Giants still feel dissed (cont.)
At one point in Friday afternoon's Giants practice, I looked up and saw Carr (2002) and Eli Manning (2004) flanking Palmer. They are just two of the four quarterbacks drafted first overall who Palmer has worked with in his career. He was quarterbacks coach for Drew Bledsoe (1996) in New England on Bill Parcells' staff, and the Browns head coach when they took Tim Couch No. 1 in 1999. Throw in Cleveland defensive end Courtney Brown in 2000, and Palmer has experience coaching five No. 1's.
After watching Woodson in two camp practices, I can say confidently that he throws a very pretty spiral, but the Giants are going to have to work on his throwing motion and the time it takes him to get rid of the ball. He seems to be in the full wind-up most of the time, and he's going to find that the window to deliver the ball in the NFL is much tighter than the one he's used to from college.
If you thought Jeremy Shockey was happy not to have to deal with the circus that his presence at Giants training camp would have created, imagine how Coughlin and Reese feel. Relieved doesn't do justice to the look that crossed their faces when I asked them about New York's trade of its veteran tight end to New Orleans earlier this week.
"We wanted it to work and we tried to make it work,'' said Reese of the Giants' relationship with the irascible Shockey. "We went to the 11th hour to try and make it work. But after all things were considered, we thought it was the best decision for Jeremy to move on and us to move on.''
Second-year tight end Kevin Boss has quickly become the people's choice at Giants camp. New York's fans have really embraced Boss, shouting his name whenever he's within, well, shouting distance. I'm getting the distinct feeling the Western Oregon product has emerged as the anti-Shockey, a no-nonsense, team-first type who is now going to earn the starting role in Shockey's absence. Boss, who has great hands and seems to catch everything, gets an ovation in camp for anything tougher than buckling his chin strap.
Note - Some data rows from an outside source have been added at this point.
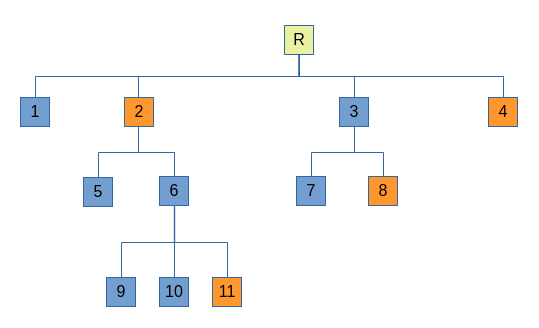
<!DOCTYPE html>
<html lang="en">
<head>
<meta charset="utf-8">
<title>Tree diagram</title>
<style>
  :root {
    --paper: #ffffff;
    --line: #3465a4;
    --root: #e8f2a1;
    --blue: #729fcf;
    --orange: #ff972f;
    --ink: #000000;
  }
  * { box-sizing: border-box; }
  html, body { margin: 0; overflow: hidden; background: var(--paper); }
  .tree {
    position: relative;
    width: 539px;
    height: 328px;
    overflow: hidden;
    background: var(--paper);
  }
  .connectors {
    position: absolute;
    inset: 0;
    display: block;
    fill: none;
    stroke: var(--line);
    stroke-width: 1;
  }
  .node {
    position: absolute;
    left: var(--x);
    top: var(--y);
    width: 30px;
    height: 30px;
    display: flex;
    align-items: center;
    justify-content: center;
    border: 1px solid var(--line);
    background: var(--blue);
    color: var(--ink);
    font: 16px/1 "Liberation Sans", Arial, sans-serif;
  }
  .node.root { background: var(--root); }
  .node.marked { background: var(--orange); }
</style>
</head>
<body>
<main class="tree">
  <svg class="connectors" width="539" height="328" viewBox="0 0 539 328" aria-hidden="true">
    <path d="M299.5 54V76.5M35.5 98V76.5H503.5V98M138.5 76V98M354.5 76V98"/>
    <path d="M299 54V76" stroke-width="1.6"/>
    <path d="M138.5 126V152.5M98.5 178V152.5H174.5V178"/>
    <path d="M354.5 126V152.5M311.5 178V152.5H383.5V178"/>
    <path d="M174.5 206V278M121.5 278V242.5H227.5V278"/>
    <path d="M174.5 206V242" stroke-width="1.4"/>
  </svg>
  <div class="node root" style="--x:284px;--y:25px">R</div>
  <div class="node" style="--x:20px;--y:97px">1</div>
  <div class="node marked" style="--x:124px;--y:97px">2</div>
  <div class="node" style="--x:339px;--y:97px">3</div>
  <div class="node marked" style="--x:488px;--y:97px">4</div>
  <div class="node" style="--x:83px;--y:177px">5</div>
  <div class="node" style="--x:159px;--y:176px">6</div>
  <div class="node" style="--x:296px;--y:176px">7</div>
  <div class="node marked" style="--x:368px;--y:176px">8</div>
  <div class="node" style="--x:106px;--y:277px">9</div>
  <div class="node" style="--x:159px;--y:277px">10</div>
  <div class="node marked" style="--x:212px;--y:277px">11</div>
</main>
</body>
</html>
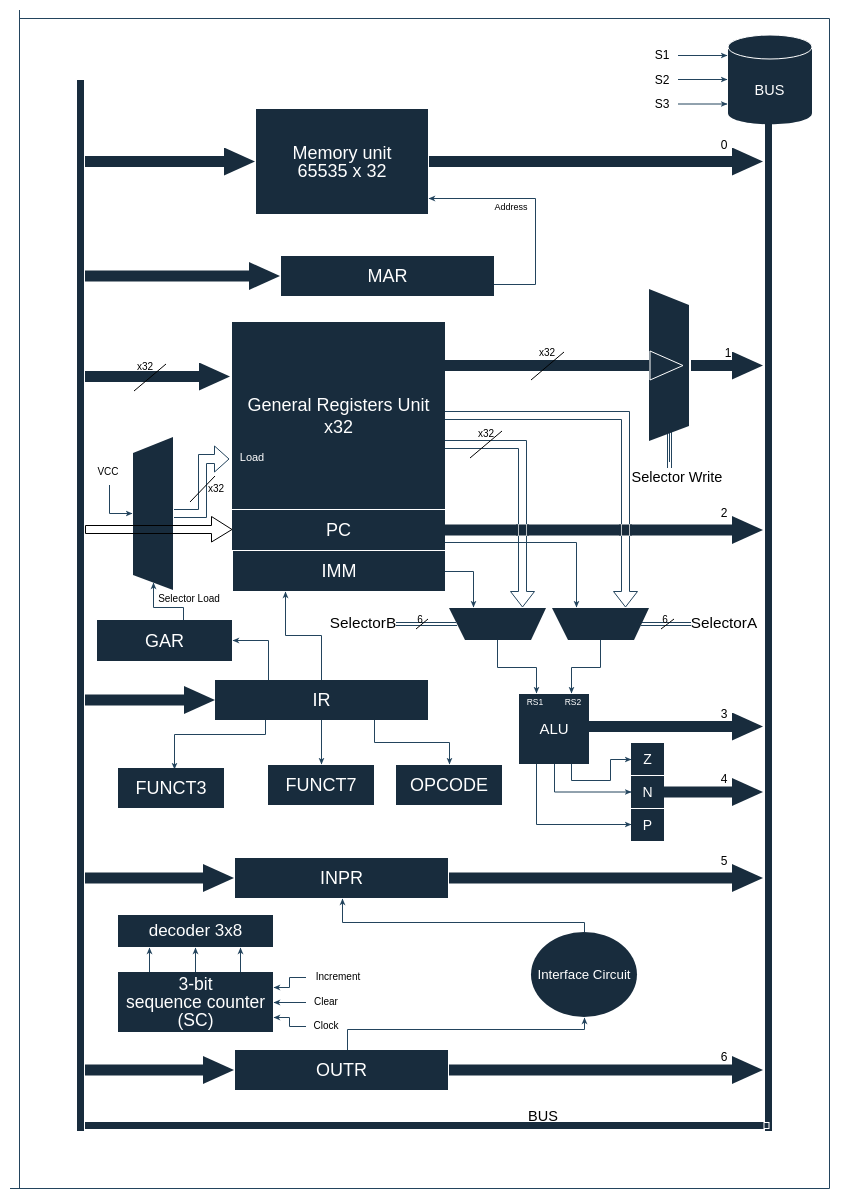
<!DOCTYPE html>
<html lang="en">
<head>
<meta charset="utf-8">
<title>Processor bus diagram</title>
<style>
:root { --navy: #182c3d; --line: #23445d; --paper: #ffffff; --ink: #000000; }
* { box-sizing: border-box; }
html, body { margin: 0; }
body { width: 841px; height: 1200px; overflow: hidden; background: var(--paper); font-family: "Liberation Sans", Arial, sans-serif; }
.diagram { position: relative; width: 841px; height: 1200px; overflow: hidden; }
.wiring { position: absolute; inset: 0; display: block; }
.frame { fill: none; stroke: var(--line); stroke-width: 1; }
.bus { fill: none; stroke: var(--navy); stroke-width: 7; }
.fat { fill: none; stroke: var(--navy); stroke-width: 11; marker-end: url(#fat-head); }
.wire { fill: none; stroke: var(--line); stroke-width: 1; }
.arrow { marker-end: url(#thin-head); }
.slash { fill: none; stroke: var(--ink); stroke-width: 1; }
.hollow { fill: var(--paper); stroke: var(--line); stroke-width: 1; }
.solid { fill: var(--navy); }
.block { position: absolute; left: var(--x); top: var(--y); width: var(--w); height: var(--h); display: flex; flex-direction: column; align-items: center; justify-content: center; background: var(--navy); color: var(--paper); font-size: 18px; line-height: 18px; text-align: center; white-space: nowrap; }
.registers { line-height: 22px; }
.small { font-size: 15px; }
.flag { font-size: 14px; }
.round { border-radius: 50%; font-size: 13.3px; }
.clear { background: none; }
.label { position: absolute; left: var(--x); top: var(--y); transform: translate(-50%, -50%); font-size: 12px; line-height: 14px; color: var(--ink); white-space: nowrap; }
.code { font-size: 10px; }
.light { color: var(--paper); }
.big { font-size: 14.5px; }
.larger { font-size: 15.3px; }
</style>
</head>
<body>
<main class="diagram">
  <svg class="wiring" width="841" height="1200" viewBox="0 0 841 1200" aria-hidden="true">
    <defs>
      <marker id="fat-head" markerUnits="userSpaceOnUse" markerWidth="32" markerHeight="28" refX="0" refY="14" orient="auto"><path class="solid" d="M0 0L31 14L0 28Z"/></marker>
      <marker id="thin-head" markerUnits="userSpaceOnUse" markerWidth="8" markerHeight="8" refX="6.5" refY="4" orient="auto"><path d="M0 1L7 4L0 7L2 4Z" fill="#23445d"/></marker>
    </defs>

    <g class="frame">
      <path d="M19.5 10V1189M19 18.5H829.5V1188.5H10"/>
    </g>

    <g class="bus">
      <path d="M80.5 80V1131"/>
      <path d="M768.5 120V1131"/>
      <path d="M85 1125.5H769"/>
      <rect x="764" y="1122.5" width="5" height="6" fill="none" stroke="#fff" stroke-width="1"/>
    </g>

    <g class="bus-feeds">
      <path class="fat" d="M85 161.5H224"/>
      <path class="fat" d="M85 276H249"/>
      <path class="fat" d="M85 376.5H199"/>
      <path class="fat" d="M85 700H184"/>
      <path class="fat" d="M85 878H203"/>
      <path class="fat" d="M85 1070H203"/>
    </g>

    <g class="bus-outputs">
      <path class="fat" d="M429 161.5H732"/>
      <path class="fat" d="M691 365.5H732"/>
      <path class="fat" d="M445 530H732"/>
      <path class="fat" d="M589 726.5H732"/>
      <path class="fat" d="M664 792H732"/>
      <path class="fat" d="M449 878H732"/>
      <path class="fat" d="M449 1070H732"/>
    </g>

    <g class="bus-source">
      <path class="solid" d="M728 47V113C728 128 812 128 812 113V47Z"/>
      <ellipse cx="770" cy="47" rx="42" ry="12" fill="#182c3d" stroke="#fff"/>
      <path class="wire arrow" d="M678 55.5H727"/>
      <path class="wire arrow" d="M678 79.5H727"/>
      <path class="wire arrow" d="M678 104H727"/>
    </g>

    <g class="write-selector">
      <path class="wire" d="M667.5 430V468M671.5 430V468M669.5 430V462"/>
      <polygon class="solid" points="649,289 689,305 689,426 649,441"/>
      <path d="M445 365.5H652" stroke="#182c3d" stroke-width="11"/>
      <polygon points="650,351 683,365.5 650,380" fill="#182c3d" stroke="#fff"/>
    </g>

    <g class="load-selector">
      <path class="wire arrow" d="M109.5 485V513.5H132"/>
      <polygon class="solid" points="133,453 173,437 173,590 133,575"/>
      <path class="hollow" d="M174 509.5H198.5V454.5H214.5V446L229 459L214.5 472V463.5H206.5V517.5H174"/>
      <path d="M85.5 525.5H211.5V516.5L232 529.5L211.5 542V533.5H85.5Z" fill="none" stroke="#000"/>
      <path d="M133 525.5H173M133 533.5H173" stroke="#000"/>
      <path class="wire arrow" d="M183.5 620V607.5H153.5V583"/>
      <path class="slash" d="M190 502L215 476"/>
    </g>

    <g class="operand-lines">
      <path class="hollow" d="M445 411.5H629.5V591.5H637.5L625.5 607L613.5 591.5H621.5V419.5H445"/>
      <path class="hollow" d="M445 440.5H526.5V591.5H534.5L522.5 607L510.5 591.5H518.5V448.5H445"/>
      <path d="M516 530H529M619 530H632" stroke="#182c3d" stroke-width="11"/>
      <path d="M518.5 524V536M526.5 524V536M621.5 524V536M629.5 524V536" stroke="#fff" stroke-width=".7"/>
      <path class="wire arrow" d="M445 542.5H576.5V607"/>
      <path class="wire arrow" d="M445 571.5H473.5V607"/>
      <polygon class="solid" points="449,608 546,608 531,640 465,640"/>
      <polygon class="solid" points="552,608 649,608 634,640 568,640"/>
      <path class="wire" d="M396 622.5H456M396 625.5H457M641 625.5H691M642 622.5H691"/>
      <path class="slash" d="M416 629L428 619M661 629L674 619"/>
      <path class="wire arrow" d="M497.5 640V667.5H536.5V693"/>
      <path class="wire arrow" d="M600.5 640V667.5H571.5V693"/>
    </g>

    <g class="width-marks slash">
      <path d="M134 391L166 364M531 380L564 352M470 458L502 431"/>
    </g>

    <g class="address-line">
      <path class="wire arrow" d="M494 284.5H535.5V198.5H429"/>
    </g>

    <g class="instruction-lines">
      <path class="wire arrow" d="M268.5 680V640.5H233"/>
      <path class="wire arrow" d="M321.5 680V635.5H285.5V592"/>
      <path class="wire arrow" d="M265.5 720V734.5H174.5V769"/>
      <path class="wire arrow" d="M321.5 720V764"/>
      <path class="wire arrow" d="M374.5 720V742.5H449.5V764"/>
    </g>

    <g class="flag-lines">
      <path class="wire arrow" d="M571.5 764V780.5H610.5V759.5H631"/>
      <path class="wire arrow" d="M554.5 764V792H631"/>
      <path class="wire arrow" d="M536.5 764V824.5H631"/>
    </g>

    <g class="interface-lines">
      <path class="wire arrow" d="M584.5 932V922.5H342.5V899"/>
      <path class="wire arrow" d="M347.5 1050V1029.5H584.5V1018"/>
    </g>

    <g class="counter-lines">
      <path class="wire arrow" d="M149.5 973V948"/>
      <path class="wire arrow" d="M195.5 973V948"/>
      <path class="wire arrow" d="M240.5 973V948"/>
      <path class="wire arrow" d="M306 977.5H289.5V987.5H274"/>
      <path class="wire arrow" d="M306 1002.5H274"/>
      <path class="wire arrow" d="M306 1026.5H289.5V1017.5H274"/>
    </g>
  </svg>

  <div class="block clear" style="--x:728px;--y:70px;--w:83px;--h:40px;font-size:14.5px">BUS</div>
  <div class="block" style="--x:256px;--y:109px;--w:172px;--h:105px;font-size:18px"><span>Memory unit</span><span>65535 x 32</span></div>
  <div class="block" style="--x:281px;--y:256px;--w:213px;--h:40px">MAR</div>
  <div class="block registers" style="--x:232px;--y:322px;--w:213px;--h:187px"><span>General Registers Unit</span><span>x32</span></div>
  <div class="block" style="--x:232px;--y:510px;--w:213px;--h:40px">PC</div>
  <div class="block" style="--x:233px;--y:551px;--w:212px;--h:40px">IMM</div>
  <div class="block" style="--x:97px;--y:620px;--w:135px;--h:41px">GAR</div>
  <div class="block" style="--x:215px;--y:680px;--w:213px;--h:40px">IR</div>
  <div class="block" style="--x:118px;--y:768px;--w:106px;--h:40px">FUNCT3</div>
  <div class="block" style="--x:268px;--y:765px;--w:106px;--h:40px">FUNCT7</div>
  <div class="block" style="--x:396px;--y:765px;--w:106px;--h:40px">OPCODE</div>
  <div class="block small" style="--x:519px;--y:694px;--w:70px;--h:70px">ALU</div>
  <div class="block flag" style="--x:631px;--y:743px;--w:33px;--h:32px">Z</div>
  <div class="block flag" style="--x:631px;--y:776px;--w:33px;--h:32px">N</div>
  <div class="block flag" style="--x:631px;--y:809px;--w:33px;--h:32px">P</div>
  <div class="block" style="--x:235px;--y:858px;--w:213px;--h:40px">INPR</div>
  <div class="block" style="--x:118px;--y:915px;--w:155px;--h:32px;font-size:17px">decoder 3x8</div>
  <div class="block" style="--x:118px;--y:972px;--w:155px;--h:60px;font-size:17.5px"><span>3-bit</span><span>sequence counter</span><span>(SC)</span></div>
  <div class="block round" style="--x:531px;--y:932px;--w:106px;--h:85px">Interface Circuit</div>
  <div class="block" style="--x:235px;--y:1050px;--w:213px;--h:40px">OUTR</div>

  <span class="label" style="--x:662px;--y:55px">S1</span>
  <span class="label" style="--x:662px;--y:80px">S2</span>
  <span class="label" style="--x:662px;--y:104px">S3</span>
  <span class="label" style="--x:724px;--y:145px">0</span>
  <span class="label" style="--x:728px;--y:353px">1</span>
  <span class="label" style="--x:724px;--y:513px">2</span>
  <span class="label" style="--x:724px;--y:714px">3</span>
  <span class="label" style="--x:724px;--y:779px">4</span>
  <span class="label" style="--x:724px;--y:861px">5</span>
  <span class="label" style="--x:724px;--y:1057px">6</span>
  <span class="label" style="--x:511px;--y:207px;font-size:9px">Address</span>
  <span class="label code" style="--x:145px;--y:367px">x32</span>
  <span class="label code" style="--x:547px;--y:353px">x32</span>
  <span class="label code" style="--x:486px;--y:434px">x32</span>
  <span class="label code" style="--x:216px;--y:489px">x32</span>
  <span class="label light" style="--x:252px;--y:457px;font-size:11px">Load</span>
  <span class="label code" style="--x:108px;--y:472px">VCC</span>
  <span class="label code" style="--x:189px;--y:599px">Selector Load</span>
  <span class="label big" style="--x:677px;--y:477px">Selector Write</span>
  <span class="label larger" style="--x:363px;--y:623px">SelectorB</span>
  <span class="label larger" style="--x:724px;--y:623px">SelectorA</span>
  <span class="label code" style="--x:420px;--y:620px">6</span>
  <span class="label code" style="--x:665px;--y:620px">6</span>
  <span class="label light" style="--x:535px;--y:702px;font-size:8.5px">RS1</span>
  <span class="label light" style="--x:573px;--y:702px;font-size:8.5px">RS2</span>
  <span class="label code" style="--x:338px;--y:977px">Increment</span>
  <span class="label code" style="--x:326px;--y:1002px">Clear</span>
  <span class="label code" style="--x:326px;--y:1026px">Clock</span>
  <span class="label big" style="--x:543px;--y:1116px">BUS</span>
</main>
</body>
</html>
As for Shockey's new NFL address, ex-Giants teammate Justin Tuck still can't quite wrap his mind around it. Maybe because the notion of calling Shockey a Saint has never been thought of before.
"I saw him last night on TV in that white and gold jersey, and it didn't look right,'' Tuck said.
Which Giants Super Bowl hero just completed the greatest offseason that he'll ever have in his NFL career? That would be New York receiver David Tyree, he of the patented ball-against-the-helmet game-turning catch in last February's big game.
Tyree underwent offseason knee surgery and has been placed on the Giants' physically unable to perform list, so technically his 2008 season has yet to begin. But if there was ever a better six months to be David Tyree, I'm not sure when that could have possibly been. Don't know if he even drinks, but if he does, there's no way he ever bought for himself this offseason.
"In a lot of ways, yeah, it was great,'' Tyree told me. "But I'm nursing an injury, so it's like a blessing and a curse at the same time.''
It's early, but Eli Manning is already sharp. When reporters tried to coax him into commenting on whether he thinks Burress' early camp ankle injury is really about his contract dissatisfaction, Manning evaded the question just as deftly as he escaped from all that Patriots pass pressure in the fourth quarter of the Super Bowl.
"How do you know it's an ankle and not a contract thing,'' a reporter asked. "I don't know anything,'' Manning said, in that southern drawl of his. "I'm just hoping for the best.''